BEGIN RECORDS FOR THE EXERCISE
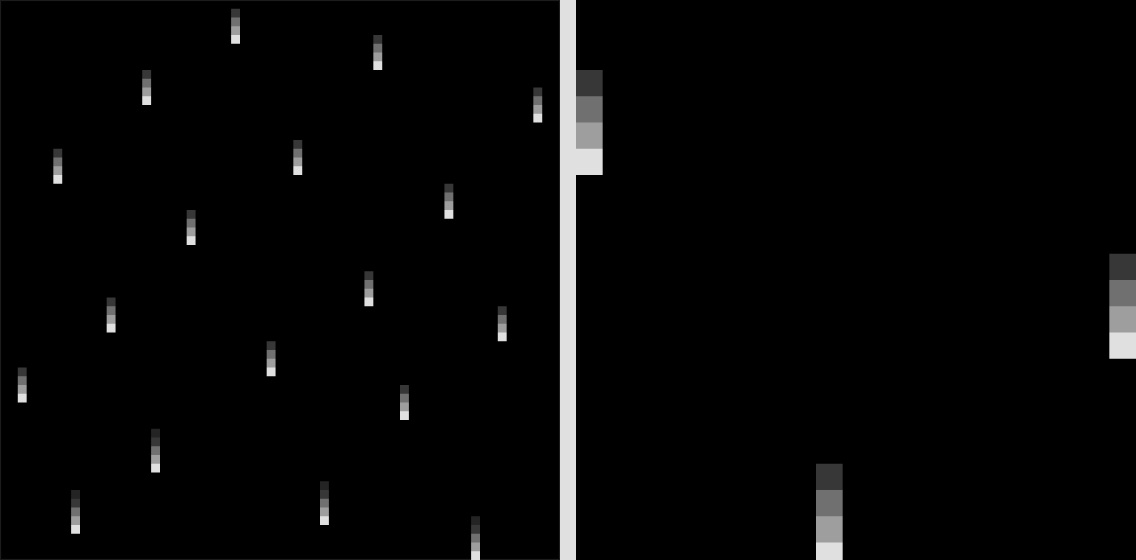
Left, the full canvas; right, a detail of the centre.
Give the GLSL for this pattern, as a WebGL 2 fragment shader.

```glsl
#version 300 es
precision highp float;
// Sparse falling pixel drops with stepped grey tails on black, inside a thin dark frame.

uniform vec2 u_resolution;
out vec4 fragColor;

const vec2  GRID = vec2(63.0, 64.0);      // cells across and down
const int   DROPS = 18;                   // one drop per vertical lane
const int   TAIL = 5;                     // cells in the longest drop
const float TAIL_GREY[TAIL] = float[](0.88, 0.62, 0.44, 0.215, 0.14);
const float LONG_TAIL_ROW = 50.0;         // drops below this row show the last cell
const float LANE_JITTER = 0.85;           // sideways scatter, in lanes
const float ROW_STEP = 0.618;             // golden step spreads the heads evenly
const float ROW_START = 0.69;
const float ROW_JITTER = 0.07;            // vertical scatter, in canvas heights
const float FRAME_WIDTH = 1.0 / 512.0;
const float FRAME_GREY = 0.11;

float hash(float n) {
    n = fract(n * 0.1031);
    n *= n + 33.33;
    n *= n + n;
    return fract(n);
}

// Share of a pixel (centre p, size px, in cells) covered by one grid cell.
float cellCoverage(vec2 p, vec2 px, vec2 cell) {
    vec2 lo = max(p - 0.5 * px, cell);
    vec2 hi = min(p + 0.5 * px, cell + 1.0);
    vec2 overlap = max(hi - lo, 0.0) / px;
    return overlap.x * overlap.y;
}

// Column and row of a drop's head, with rows counted from the top.
vec2 headCell(float id) {
    float lane = (id + LANE_JITTER * hash(id + 3.7)) / float(DROPS);
    float row = fract(ROW_START + id * ROW_STEP + ROW_JITTER * hash(id + 41.3));
    return floor(vec2(lane, row) * GRID);
}

float drops(vec2 p, vec2 px) {
    float grey = 0.0;
    for (int i = 0; i < DROPS; i++) {
        vec2 head = headCell(float(i));
        int cells = head.y > LONG_TAIL_ROW ? TAIL : TAIL - 1;
        for (int k = 0; k < cells; k++) {
            vec2 cell = head - vec2(0.0, float(k));
            grey += TAIL_GREY[k] * cellCoverage(p, px, cell);
        }
    }
    return min(grey, TAIL_GREY[0]);
}

float frame(vec2 uv, vec2 px) {
    vec2 edge = min(uv, 1.0 - uv);
    vec2 cover = clamp(0.5 + (FRAME_WIDTH - edge) / px, 0.0, 1.0);
    return FRAME_GREY * max(cover.x, cover.y);
}

void main() {
    vec2 px = 1.0 / u_resolution;
    vec2 uv = gl_FragCoord.xy * px;
    vec2 fromTop = vec2(uv.x, 1.0 - uv.y);
    float grey = max(drops(fromTop * GRID, px * GRID), frame(uv, px));
    fragColor = vec4(vec3(grey), 1.0);
}
```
END RECORDS FOR THE EXERCISE
Copy out every line from the data above in which the word "cells" occurs.

const vec2  GRID = vec2(63.0, 64.0);      // cells across and down
const int   TAIL = 5;                     // cells in the longest drop
// Share of a pixel (centre p, size px, in cells) covered by one grid cell.
        int cells = head.y > LONG_TAIL_ROW ? TAIL : TAIL - 1;
        for (int k = 0; k < cells; k++) {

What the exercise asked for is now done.